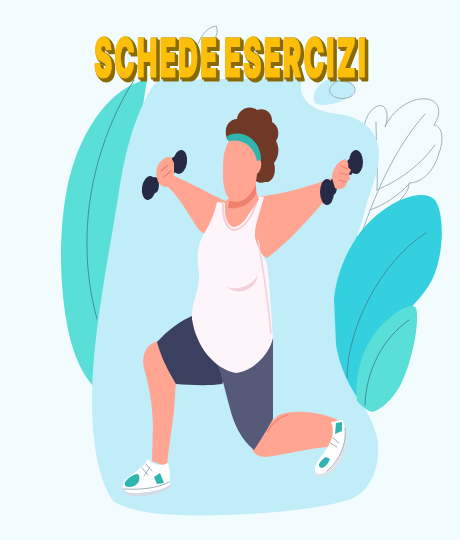
<!DOCTYPE html>
<html lang="it">
<head>
<meta charset="utf-8">
<title>Schede esercizi</title>
<style>
:root {
  --page: #f2fcff;
  --blob: #c1edf9;
  --leaf: #5adfd8;
  --leaf-blue: #35d0df;
  --leaf-line: #3f8f9b;
  --outline: #9fb0b8;
  --skin: #ffa592;
  --skin-shade: #f2806f;
  --hair: #6f3827;
  --band: #2fb5b0;
  --top: #fef5fa;
  --top-shade: #f3cfd8;
  --shorts: #565a78;
  --shorts-dark: #3c4060;
  --weight: #262a45;
  --shoe: #ffffff;
  --title: #fdbf0a;
  --title-edge: #8a6a04;
}
html, body { margin: 0; height: 100%; overflow: hidden; background: var(--page); }
.poster { position: relative; width: 460px; height: 540px; overflow: hidden; background: var(--page); }
.poster svg { display: block; }
.title { font-family: Inter, "Open Sans", sans-serif; font-weight: 900; font-size: 54px; letter-spacing: 4px; stroke-linejoin: round; }
.title-depth { fill: var(--title-edge); stroke: var(--title-edge); stroke-width: 3; }
.title-face { fill: var(--title); stroke: var(--title); stroke-width: 1; }
.thin { fill: none; stroke: var(--outline); stroke-width: 1; stroke-linecap: round; }
.vein { fill: none; stroke: var(--leaf-line); stroke-width: 1; stroke-linecap: round; }
.skin { fill: var(--skin); }
.fold { fill: none; stroke: var(--skin-shade); stroke-width: 1.2; stroke-linecap: round; }
.weight { fill: var(--weight); }
.bar { stroke: var(--weight); stroke-width: 4; }
</style>
</head>
<body>
<main class="poster">
<svg width="460" height="540" viewBox="0 0 460 540" role="img" aria-label="Schede esercizi: donna che fa affondi con i manubri">
  <defs>
    <filter id="soften" x="-5%" y="-5%" width="110%" height="110%"><feGaussianBlur stdDeviation="0.4"/></filter>
    <g id="heading" class="title">
      <text x="94" y="77" textLength="125" lengthAdjust="spacingAndGlyphs">SCHEDE</text>
      <text x="224" y="77" textLength="144" lengthAdjust="spacingAndGlyphs">ESERCIZI</text>
    </g>
  </defs>

  <g id="artwork" filter="url(#soften)">
    <g id="left-leaf">
      <path fill="var(--leaf)" d="M147 80C114 85 82 126 69 179C57 231 60 290 68 330C74 358 84 377 95 388L120 250Z"/>
      <path class="vein" d="M134 80C103 129 86 190 87 246C87 272 91 297 97 319"/>
    </g>

    <g id="outline-foliage" class="thin">
      <path d="M356 246C358 200 362 150 364 128C366 111 378 102 384 107C389 112 387 122 385 127C392 111 410 97 427 99C440 101 442 113 434 125C441 125 445 138 439 153C434 172 421 183 409 183C409 197 392 205 382 217C373 226 365 236 359 246"/>
      <path d="M359 241C374 197 393 150 425 114M377 190C378 165 376 140 376 122M377 190C397 181 417 169 435 145M370 210C384 205 398 196 409 184"/>
      <path d="M198 44C202 33 209 27 216 26C219 32 216 38 211 44"/>
    </g>

    <g id="backdrop" fill="var(--blob)">
      <path d="M157 80C137 108 125 148 118 198C107 266 92 338 92 400C92 444 99 481 113 501C139 517 188 516 230 515C274 513 321 509 351 499C369 492 380 470 378 443C376 421 357 399 347 374C338 347 336 314 341 284C347 253 359 237 365 210C372 184 379 174 379 153C379 133 364 119 344 115C325 112 309 110 302 94C300 89 301 84 302 78Z"/>
      <path d="M316 104C310 98 316 84 327 80L346 80C355 82 357 91 351 96C341 103 325 107 316 104Z"/>
    </g>
    <path class="thin" d="M338 81C329 85 327 92 333 96C341 101 354 98 355 91C356 84 347 80 338 81Z"/>

    <g id="right-leaves">
      <path fill="var(--leaf-blue)" d="M334 299C337 267 355 230 382 211C402 196 426 190 435 200C445 214 444 256 432 280C422 299 407 311 393 324L359 400C350 387 340 369 336 345Z"/>
      <path class="vein" d="M347 378C347 328 381 261 426 233"/>
      <path fill="var(--leaf)" d="M357 401C354 372 365 341 382 325C396 311 412 302 416 308C420 320 413 361 400 386C392 400 381 410 372 412C366 410 361 406 357 401Z"/>
      <path class="vein" d="M365 405C366 370 383 338 409 320"/>
    </g>

    <g id="woman">
      <g id="back-leg">
        <path class="skin" d="M252 449C261 435 269 422 279 415C295 409 319 412 336 419L343 429L333 447C310 447 285 455 266 457C259 457 254 454 252 449Z"/>
        <path class="fold" d="M267 432C272 423 278 418 287 415"/>
      </g>
      <g id="back-shoe">
        <path fill="#dfe3ec" d="M344 421C350 436 347 455 336 468C329 476 319 479 314 475L321 460Z"/>
        <path fill="var(--shoe)" d="M331 422L343 420C348 435 344 454 333 466C326 474 318 476 315 472C313 464 322 457 327 448C332 440 335 431 331 422Z"/>
        <path fill="var(--band)" d="M336 423L342 422L342 431L335 434ZM326 457L330 459C328 464 325 467 322 468C317 467 318 462 326 457Z"/>
        <path class="thin" d="M333 438L339 443M330 443L337 447M345 428C347 443 340 460 327 471"/>
      </g>

      <g id="front-leg">
        <path class="skin" d="M158 341C147 344 141 354 144 368C149 385 152 402 153 425L152 461L167 467C168 450 172 430 174 410C175 398 175 391 176 383L190 365Z"/>
        <path class="fold" d="M158 343C162 355 171 369 176 383"/>
      </g>
      <g id="front-shoe">
        <path fill="#d5dbe6" d="M122 488C124 495 130 497 142 496C153 495 164 492 171 487L170 480Z"/>
        <path fill="var(--shoe)" d="M148 459C151 464 161 467 168 463C170 470 170 478 170 485C160 491 145 493 133 493C124 493 121 488 124 482C129 475 140 471 148 459Z"/>
        <path fill="var(--band)" d="M125 482C129 477 134 474 138 474C141 478 139 484 134 486C129 488 123 487 125 482ZM154 477L160 473L164 483L157 484Z"/>
        <path class="thin" d="M142 468L148 475M146 464L152 471M150 467L144 476M124 489C142 490 158 488 169 482"/>
      </g>

      <g id="shorts">
        <path fill="var(--shorts-dark)" d="M157 342C168 330 180 321 194 315L236 357L222 384C208 386 190 385 176 384C168 371 161 357 157 342Z"/>
        <path fill="var(--shorts)" d="M217 363L273 338C273 365 273 397 273 419C267 429 261 440 254 450C241 439 234 425 229 405C225 390 222 376 217 363Z"/>
      </g>

      <g id="arms">
        <path class="skin" d="M160 180L172 175C188 182 207 192 225 201L236 194L261 197L250 235L207 233C202 235 198 229 193 221C184 206 175 193 167 186Z"/>
        <path class="skin" d="M254 197C272 196 300 190 329 179L342 176L336 188C318 208 292 240 267 258L254 250L248 219Z"/>
      </g>

      <g id="left-dumbbell">
        <line class="bar" x1="149" y1="187" x2="180" y2="162"/>
        <ellipse class="weight" cx="149" cy="188" rx="7" ry="12" transform="rotate(8 149 188)"/>
        <ellipse class="weight" cx="180" cy="162" rx="7" ry="12" transform="rotate(8 180 162)"/>
        <ellipse class="weight" cx="155" cy="185" rx="4" ry="8"/>
        <ellipse class="weight" cx="174" cy="165" rx="4" ry="8"/>
      </g>
      <g id="left-hand">
        <path class="skin" d="M157 178C154 167 162 156 171 157L174 163L174 176L167 187C162 187 158 184 157 178Z"/>
        <path class="fold" d="M161 171L168 165M164 177L171 171"/>
      </g>

      <g id="right-dumbbell">
        <line class="bar" x1="327" y1="192" x2="356" y2="162"/>
        <ellipse class="weight" cx="327" cy="192" rx="7" ry="13"/>
        <ellipse class="weight" cx="356" cy="162" rx="7" ry="12"/>
        <ellipse class="weight" cx="333" cy="187" rx="4" ry="8"/>
        <ellipse class="weight" cx="350" cy="167" rx="4" ry="8"/>
      </g>
      <g id="right-hand">
        <path class="skin" d="M332 178C332 169 338 161 345 159C348 161 349 164 348 167L351 170L349 174L350 179L347 182L346 186C342 190 338 190 335 188Z"/>
        <path class="fold" d="M341 166L348 169M340 173L348 175M339 180L346 182"/>
      </g>

      <path id="tank-top" fill="var(--top)" d="M217 202L225 203C224 215 227 226 234 227C243 226 252 213 255 196L264 197C260 212 254 227 255 237C257 249 264 255 267 264C270 285 271 313 273 338C269 355 253 371 236 373C214 369 196 346 192 319C191 302 200 291 199 273C197 259 196 246 205 232C211 222 215 212 217 202Z"/>
      <g fill="none" stroke="var(--top-shade)" stroke-linecap="round">
        <path stroke-width="2" d="M223 203C222 217 226 229 234 230C245 229 254 214 258 197"/>
        <path stroke-width="1.5" d="M258 240C263 267 267 294 271 333"/>
      </g>
      <path fill="var(--top-shade)" d="M227 287C240 291 252 285 258 275C257 287 240 298 227 287Z"/>

      <g id="head">
        <path fill="var(--hair)" d="M227 139C223 128 229 119 237 119C238 109 250 104 257 110C265 107 273 113 272 122C279 126 280 135 276 141C281 150 277 160 274 163C277 174 272 183 265 182C258 185 252 179 251 172L233 142Z"/>
        <path class="skin" d="M229 190L256 176C255 187 257 195 259 199C251 212 243 223 234 223C227 221 226 211 229 203Z"/>
        <path fill="var(--skin-shade)" d="M229 201C241 202 252 194 256 184L256 194C250 204 240 210 228 208Z"/>
        <path class="skin" d="M230 140C243 136 254 144 258 158C262 158 263 169 257 174C256 190 247 202 235 202C227 201 223 190 223 175C223 160 223 149 230 140Z"/>
        <path fill="var(--band)" d="M227 136C243 128 261 140 261 160L257 161C254 146 243 138 228 141Z"/>
      </g>
    </g>
  </g>

  <g id="title" filter="url(#soften)">
    <g class="title-depth" aria-hidden="true">
      <use href="#heading" x="3" y="3"/>
      <use href="#heading" x="1" y="1"/>
    </g>
    <use class="title-face" href="#heading"/>
  </g>
</svg>
</main>
</body>
</html>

########

**Task goal**
Among the records above, find the lines that contain "shoe" and copy every one.

**Your response**
  --shoe: #ffffff;
      <g id="back-shoe">
        <path fill="var(--shoe)" d="M331 422L343 420C348 435 344 454 333 466C326 474 318 476 315 472C313 464 322 457 327 448C332 440 335 431 331 422Z"/>
      <g id="front-shoe">
        <path fill="var(--shoe)" d="M148 459C151 464 161 467 168 463C170 470 170 478 170 485C160 491 145 493 133 493C124 493 121 488 124 482C129 475 140 471 148 459Z"/>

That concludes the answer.